These difficulties go hand in hand with new structural difficulties due to the long drought that impacts the Midwest, from the Great Plains to California, and the return of “dust bowls”, stemming from the aridity of soils created by the lack of rain water and hotter conditions (Scientific American, Melissa Gaskill, Climate Change Threatens Long Term Sustainability of Great plains, nov 17, 2012).
During the nineteen-thirties, the era of the Great Depression, dust bowls disrupted the whole farming system and the network of rural and agricultural communities (The Center for a New American Security, Katherine Kidder, GAO: Climate Change Puts U.S Agriculture at High Risk, May 3, 2013). The return of a “dust bowlification” forces farmers to increase irrigation, and thus to intensify the pressure on already overused aquifers (The New-York Times, Blain and Kytle, The Dust Bowl Returns, 10 feb 2014).
Complex water stress is also emerging as a disruptive issue because of the convergence of different kinds of competition over this crucial resource. First, we may have rivalry between States, for example those sharing the Colorado river (Fred Pearce, When the Rivers Run Dry, 2006). Then, this competition may then meet another one, occurring between shale gas production on the one hand, and agriculture and human needs, on the other, in places where the shale gas industry needs water for fracking (Forbes, Ken Silverstein, Water Shortages Could Dry Up Shale Gas Craze, 11/17/2013). Then again, water competition in a time of drought also takes place between cities and rural areas, between industry and field cultures, not forgetting the individual uses of water (from sanitary uses to lawn sprinkling and home swimming pools), especially in the Southwest (Earth Future, the American geophysical association, Modeling US Water resources under Climate Change, 2013).
Furthermore, besides extreme weather events, winter itself becomes a less reliable support for snow (i.e frozen water) tourism.

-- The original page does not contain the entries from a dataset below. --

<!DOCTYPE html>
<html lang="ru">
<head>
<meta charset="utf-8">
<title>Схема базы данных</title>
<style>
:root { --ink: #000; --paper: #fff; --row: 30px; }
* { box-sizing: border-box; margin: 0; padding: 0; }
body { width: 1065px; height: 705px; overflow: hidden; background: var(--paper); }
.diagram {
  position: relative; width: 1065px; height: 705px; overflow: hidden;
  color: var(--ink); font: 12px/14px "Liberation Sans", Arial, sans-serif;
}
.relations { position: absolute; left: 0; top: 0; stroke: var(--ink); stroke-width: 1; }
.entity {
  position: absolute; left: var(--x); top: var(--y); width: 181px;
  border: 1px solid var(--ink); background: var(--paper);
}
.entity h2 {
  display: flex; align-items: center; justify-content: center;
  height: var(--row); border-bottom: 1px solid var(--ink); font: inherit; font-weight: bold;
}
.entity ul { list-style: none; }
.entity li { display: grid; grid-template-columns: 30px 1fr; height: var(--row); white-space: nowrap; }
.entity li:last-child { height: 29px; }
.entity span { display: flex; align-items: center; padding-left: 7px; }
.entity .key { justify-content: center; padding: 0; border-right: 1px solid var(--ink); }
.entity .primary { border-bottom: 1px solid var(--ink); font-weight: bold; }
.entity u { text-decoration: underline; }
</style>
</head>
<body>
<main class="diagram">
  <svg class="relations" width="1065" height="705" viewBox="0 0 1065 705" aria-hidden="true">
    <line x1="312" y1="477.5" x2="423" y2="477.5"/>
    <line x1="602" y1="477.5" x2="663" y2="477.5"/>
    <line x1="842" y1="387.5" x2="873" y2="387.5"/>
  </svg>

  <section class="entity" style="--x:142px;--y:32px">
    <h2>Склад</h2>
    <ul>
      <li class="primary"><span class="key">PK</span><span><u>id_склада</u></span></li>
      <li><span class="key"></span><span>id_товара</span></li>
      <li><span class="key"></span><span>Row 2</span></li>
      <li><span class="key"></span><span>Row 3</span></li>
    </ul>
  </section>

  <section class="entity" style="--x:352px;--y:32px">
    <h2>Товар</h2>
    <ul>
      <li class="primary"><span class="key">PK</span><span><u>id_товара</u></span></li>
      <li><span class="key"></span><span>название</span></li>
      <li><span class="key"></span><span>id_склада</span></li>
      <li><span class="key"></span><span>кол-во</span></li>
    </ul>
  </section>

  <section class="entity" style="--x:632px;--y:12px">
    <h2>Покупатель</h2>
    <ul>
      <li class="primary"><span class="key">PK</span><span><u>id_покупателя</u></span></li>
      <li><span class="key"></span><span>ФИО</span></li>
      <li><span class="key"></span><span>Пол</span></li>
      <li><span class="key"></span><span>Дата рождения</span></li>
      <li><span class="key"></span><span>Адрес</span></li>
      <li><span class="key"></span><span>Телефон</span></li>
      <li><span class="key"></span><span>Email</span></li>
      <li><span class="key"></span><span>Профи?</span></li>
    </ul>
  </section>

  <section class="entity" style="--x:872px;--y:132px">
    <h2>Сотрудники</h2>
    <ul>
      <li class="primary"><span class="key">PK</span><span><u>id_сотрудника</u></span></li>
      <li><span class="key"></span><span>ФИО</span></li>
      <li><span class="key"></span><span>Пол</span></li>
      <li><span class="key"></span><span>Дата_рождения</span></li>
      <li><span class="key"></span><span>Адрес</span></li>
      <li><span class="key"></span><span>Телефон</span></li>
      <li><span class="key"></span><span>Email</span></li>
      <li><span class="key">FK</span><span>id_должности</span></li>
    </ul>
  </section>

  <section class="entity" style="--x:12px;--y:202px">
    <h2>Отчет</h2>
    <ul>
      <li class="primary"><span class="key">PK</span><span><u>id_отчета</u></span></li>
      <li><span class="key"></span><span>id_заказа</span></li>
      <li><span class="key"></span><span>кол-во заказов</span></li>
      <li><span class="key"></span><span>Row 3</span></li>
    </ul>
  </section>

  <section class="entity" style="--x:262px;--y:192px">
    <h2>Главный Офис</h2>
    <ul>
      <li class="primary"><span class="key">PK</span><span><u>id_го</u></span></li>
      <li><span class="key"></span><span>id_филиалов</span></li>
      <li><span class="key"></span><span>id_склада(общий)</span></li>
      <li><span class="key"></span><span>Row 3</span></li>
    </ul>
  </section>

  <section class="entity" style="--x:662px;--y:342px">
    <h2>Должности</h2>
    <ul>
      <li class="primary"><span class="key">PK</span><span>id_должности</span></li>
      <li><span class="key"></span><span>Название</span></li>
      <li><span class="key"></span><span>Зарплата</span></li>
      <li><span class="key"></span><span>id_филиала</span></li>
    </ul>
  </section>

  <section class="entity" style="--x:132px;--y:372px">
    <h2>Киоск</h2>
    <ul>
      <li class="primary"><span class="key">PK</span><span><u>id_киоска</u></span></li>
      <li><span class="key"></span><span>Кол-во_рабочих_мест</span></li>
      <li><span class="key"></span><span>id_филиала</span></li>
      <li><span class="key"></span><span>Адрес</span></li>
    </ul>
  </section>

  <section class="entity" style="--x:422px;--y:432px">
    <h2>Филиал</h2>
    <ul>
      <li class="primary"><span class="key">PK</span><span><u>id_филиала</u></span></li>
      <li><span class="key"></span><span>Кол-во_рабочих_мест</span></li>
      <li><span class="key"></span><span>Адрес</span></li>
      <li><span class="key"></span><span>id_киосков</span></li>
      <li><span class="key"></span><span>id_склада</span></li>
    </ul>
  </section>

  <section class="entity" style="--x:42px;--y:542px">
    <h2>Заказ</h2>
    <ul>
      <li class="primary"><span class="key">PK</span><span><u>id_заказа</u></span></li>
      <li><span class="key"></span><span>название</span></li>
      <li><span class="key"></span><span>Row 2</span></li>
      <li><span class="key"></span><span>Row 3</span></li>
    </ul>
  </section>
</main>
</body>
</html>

In January 2014, California was only at 12% of its snowpack, while the Pacific Northwest was only at 50% (NYT, Porter Fox, The End of Snow?, Feb.7, 2014). These are the most recent occurrences of a trend, which already exacts a toll: since 1999, low snowfalls have cost almost 1 billion dollar and 27000 jobs to the ski industry (Fox, ibid).
Also, it must be understood that these geoeconomic impacts have systemic relations between and with the broader economic context of the U.S. economic, financial, debt and currency crisis (Voice of America, Report: recurring Financial Crises Hurt US Economy, October 15 2013). In other terms, as a “global stressor” (EPA, Climate Impact on Global Issues, 9 september 2013), climate change has started to exacerbate the very weaknesses that are building up in the different sectors and layers of the U.S. economic system, and thus the current sustainability of the U.S. as a society, a nation under a federal government perceived as legitimate (Hélène Lavoix, A Road to Hell ? Climate change and public deficit, 2013).
The strange end of the American exception?
The geoeconomic perspective on climate change in the U.S. reveals an unanticipated new reality: America is the “operational theatre” from which are emerging a large number and a wide diversity of climate-related situations of collective insecurity, from water tensions, to coastal, agricultural and urban systemic risks, knowing that these new situations could very well be there for an extremely long period of time.
Unfortunately, this domestic climatic geoeconomic situation is only one part of the new American climate insecurity, because the United-States are one of the main engines and center of globalization. The way the globalized world is destabilized by climate change, and the way the domestic U.S. climate change’s impacts are globalized and blow back, added to the way the U.S. and especially the National Defense and Security apparatus will be able to adapt (Department of Defense Fiscal Year 2012, Climate change adaptation Roadmap), when, and for how long, are another complex dimension of the same strategic issue.
To be (soon) continued.